It’s against this background that she challenged journalists to always go as far as digging deep into the real meaning of such terms and also break them down for the target audience.
“Verifying sources and the authenticity of the data that sources usually quote,” Nabbanja added.
During an exclusive interview with TND News’ Nancy Atim, Edgar Matthew Karuhanga, the lead fact-checker at Debunk Media Initiative said that there is a big gap in the media space for fact-checkers.
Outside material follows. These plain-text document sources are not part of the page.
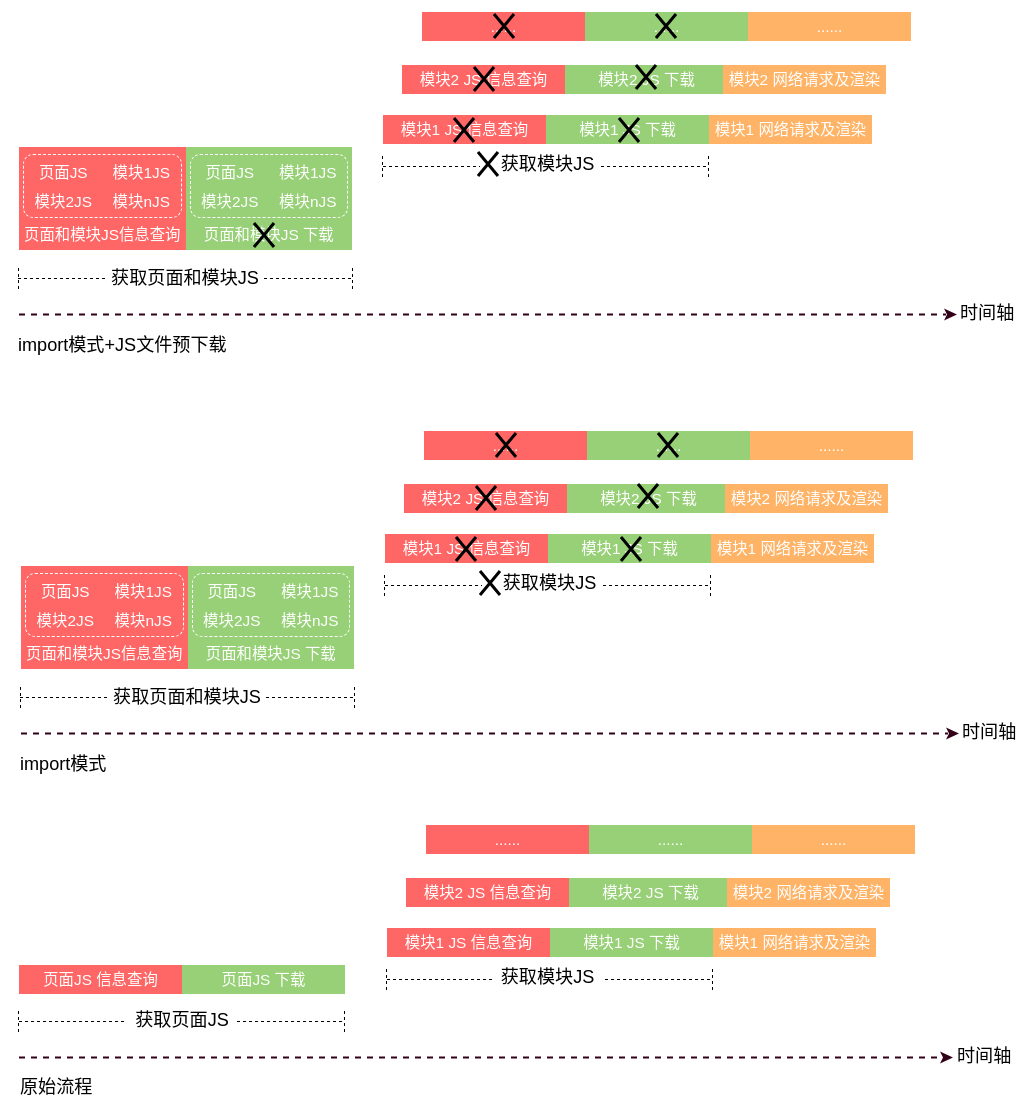
<!DOCTYPE html>
<html lang="zh-CN">
<head>
<meta charset="utf-8">
<title>JS 加载流程对比</title>
<style>
:root {
  --query: #ff6666;
  --download: #97d077;
  --render: #ffb366;
  --axis: #33001a;
  --ink: #000;
  --paper: #fff;
}
* { box-sizing: border-box; margin: 0; padding: 0; }
html, body { width: 1032px; height: 1113px; overflow: hidden; background: var(--paper); }
body { position: relative; font-family: "Liberation Sans", "Noto Sans CJK SC", sans-serif; color: var(--ink); }
.flow { position: absolute; width: 1032px; height: 360px; }
.flow-predownload { left: 0; top: 0; }
.flow-import { left: 2px; top: 419px; }
.flow-basic { left: 0; top: 813px; height: 300px; }
.modules { position: absolute; left: 0; top: 0; }
.flow-basic .modules { left: 4px; }

.bar { position: absolute; display: flex; height: 29px; color: var(--paper); font-size: 15.4px; line-height: 29px; text-align: center; white-space: nowrap; }
.bar span { flex: none; width: 163px; }
.bar-more { left: 422px; top: 12px; }
.bar-second { left: 402px; top: 65px; }
.bar-second .render { margin-left: -5px; }
.bar-first { left: 383px; top: 115px; }
.bar-page { left: 19px; top: 152px; }
.query { background: var(--query); }
.download { background: var(--download); }
.render { background: var(--render); }

.bundle { position: absolute; left: 19px; top: 147px; width: 333px; height: 103px; display: flex; color: var(--paper); font-size: 15.4px; white-space: nowrap; text-align: center; }
.bundle > div { flex: 1; padding: 7px 4px 0; }
.files { list-style: none; display: grid; grid-template-columns: 78px 78px; grid-template-rows: 29px 29px; height: 64px; padding: 3px 0 0; line-height: 30px; border: 1px dashed var(--paper); border-radius: 10px; justify-content: center; }
.bundle p { margin-top: 3px; line-height: 28px; }

.label, .axis-label, h2 { position: absolute; font-size: 18.1px; font-weight: 400; line-height: 24px; white-space: nowrap; }
.label { transform: translateX(-50%); }
.label-modules { left: 547.5px; top: 152px; }
.flow-basic .label-modules { left: 543.5px; top: 152px; }
.label-bundle { left: 185px; top: 266px; }
.label-page { left: 182px; top: 195px; }
.axis-label { left: 960px; top: 301px; }
h2 { left: 18px; top: 333px; }
.flow-basic .axis-label { left: 957px; top: 231px; }
.flow-basic h2 { left: 20px; top: 262px; }

.lines { position: absolute; left: 0; top: 0; overflow: visible; pointer-events: none; }
.span { fill: none; stroke: var(--ink); stroke-width: 1; stroke-dasharray: 3 3; }
.axis { stroke: var(--axis); stroke-width: 2; stroke-dasharray: 6 6; }
.arrow { fill: var(--axis); }
.cross { fill: none; stroke: var(--ink); stroke-width: 3; }
</style>
</head>
<body>
<svg width="0" height="0" style="position:absolute" aria-hidden="true">
  <defs>
    <path id="cross" class="cross" d="M-10-12L10 12M10-12L-10 12"/>
    <path id="arrowhead" class="arrow" d="M0 0L-13-6L-10 0L-13 6Z"/>
    <g id="module-crosses">
      <use href="#cross" x="504" y="26"/>
      <use href="#cross" x="666" y="26"/>
      <use href="#cross" x="484" y="79"/>
      <use href="#cross" x="646" y="77"/>
      <use href="#cross" x="464" y="130"/>
      <use href="#cross" x="629" y="130"/>
      <use href="#cross" x="488" y="164"/>
    </g>
    <g id="long-lines">
      <path class="span" d="M383 166.500H480M601 166.500H709M382.500 156V177M708.500 156V177"/>
      <path class="span" d="M18 278.500H107M264 278.500H352M18.500 268V289M352.500 268V289"/>
      <path class="axis" d="M19 314.500H946"/>
      <use href="#arrowhead" x="957" y="314.500"/>
    </g>
  </defs>
</svg>

<section class="flow flow-predownload">
  <div class="modules">
    <div class="bar bar-more"><span class="query">......</span><span class="download">......</span><span class="render">......</span></div>
    <div class="bar bar-second"><span class="query">模块2 JS 信息查询</span><span class="download">模块2 JS 下载</span><span class="render">模块2 网络请求及渲染</span></div>
    <div class="bar bar-first"><span class="query">模块1 JS 信息查询</span><span class="download">模块1 JS 下载</span><span class="render">模块1 网络请求及渲染</span></div>
    <p class="label label-modules">获取模块JS</p>
  </div>
  <div class="bundle">
    <div class="query">
      <ul class="files"><li>页面JS</li><li>模块1JS</li><li>模块2JS</li><li>模块nJS</li></ul>
      <p>页面和模块JS信息查询</p>
    </div>
    <div class="download">
      <ul class="files"><li>页面JS</li><li>模块1JS</li><li>模块2JS</li><li>模块nJS</li></ul>
      <p>页面和模块JS 下载</p>
    </div>
  </div>
  <p class="label label-bundle">获取页面和模块JS</p>
  <p class="axis-label">时间轴</p>
  <h2>import模式+JS文件预下载</h2>
  <svg class="lines" width="1032" height="360" aria-hidden="true">
    <use href="#long-lines"/>
    <use href="#module-crosses"/>
    <use href="#cross" x="264" y="235"/>
  </svg>
</section>

<section class="flow flow-import">
  <div class="modules">
    <div class="bar bar-more"><span class="query">......</span><span class="download">......</span><span class="render">......</span></div>
    <div class="bar bar-second"><span class="query">模块2 JS 信息查询</span><span class="download">模块2 JS 下载</span><span class="render">模块2 网络请求及渲染</span></div>
    <div class="bar bar-first"><span class="query">模块1 JS 信息查询</span><span class="download">模块1 JS 下载</span><span class="render">模块1 网络请求及渲染</span></div>
    <p class="label label-modules">获取模块JS</p>
  </div>
  <div class="bundle">
    <div class="query">
      <ul class="files"><li>页面JS</li><li>模块1JS</li><li>模块2JS</li><li>模块nJS</li></ul>
      <p>页面和模块JS信息查询</p>
    </div>
    <div class="download">
      <ul class="files"><li>页面JS</li><li>模块1JS</li><li>模块2JS</li><li>模块nJS</li></ul>
      <p>页面和模块JS 下载</p>
    </div>
  </div>
  <p class="label label-bundle">获取页面和模块JS</p>
  <p class="axis-label">时间轴</p>
  <h2>import模式</h2>
  <svg class="lines" width="1030" height="360" aria-hidden="true">
    <use href="#long-lines"/>
    <use href="#module-crosses"/>
  </svg>
</section>

<section class="flow flow-basic">
  <div class="modules">
    <div class="bar bar-more"><span class="query">......</span><span class="download">......</span><span class="render">......</span></div>
    <div class="bar bar-second"><span class="query">模块2 JS 信息查询</span><span class="download">模块2 JS 下载</span><span class="render">模块2 网络请求及渲染</span></div>
    <div class="bar bar-first"><span class="query">模块1 JS 信息查询</span><span class="download">模块1 JS 下载</span><span class="render">模块1 网络请求及渲染</span></div>
    <p class="label label-modules">获取模块JS</p>
  </div>
  <div class="bar bar-page"><span class="query">页面JS 信息查询</span><span class="download">页面JS 下载</span></div>
  <p class="label label-page">获取页面JS</p>
  <p class="axis-label">时间轴</p>
  <h2>原始流程</h2>
  <svg class="lines" width="1032" height="300" aria-hidden="true">
    <path class="span" d="M387 166.500H494M605 166.500H713M386.500 156V177M712.500 156V177"/>
    <path class="span" d="M19 208.500H126M237 208.500H345M18.500 198V219M344.500 198V219"/>
    <path class="axis" d="M19 244.500H942"/>
    <use href="#arrowhead" x="953" y="244.500"/>
  </svg>
</section>
</body>
</html>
He called upon the equipped journalists to now put the learned skills into practice.
According to Karuhanga, the training will help journalists in future to inculcate the culture of fact-checking in Ugandan media space that will in the long run be useful at the different media houses to fully verify and prove the information before it goes into public domain.
He added that media plays a key agenda – “setting role” but sometimes falls short of the means to delink from the ever-growing and evolving digital era of fake news, misinformation and also disinformation.
“We’ve fully given them everything they need but, we have given them the basics to start because two days is a short time but after some time, feel like the journalists will start doing fact-checking. Basing on the two-day training, there is evidence that knowledge has been passed on and we strongly believe that fact checks will change their communities,” said Karuhanga.
Rosemary Anena, a freelance journalist based in Gulu city said that the training “came in at the right time” since she has been doing a disservice to herself and the audience by sharing some information unknowingly yet it was harmful in some way.
“Before the training, I was totally green about fact-checking and the tools used in fact-checking,” said Anena.
Anena further said that the training will now enable her to publish stories that are fully verified, proven, evidence-based and measurable for public consumption.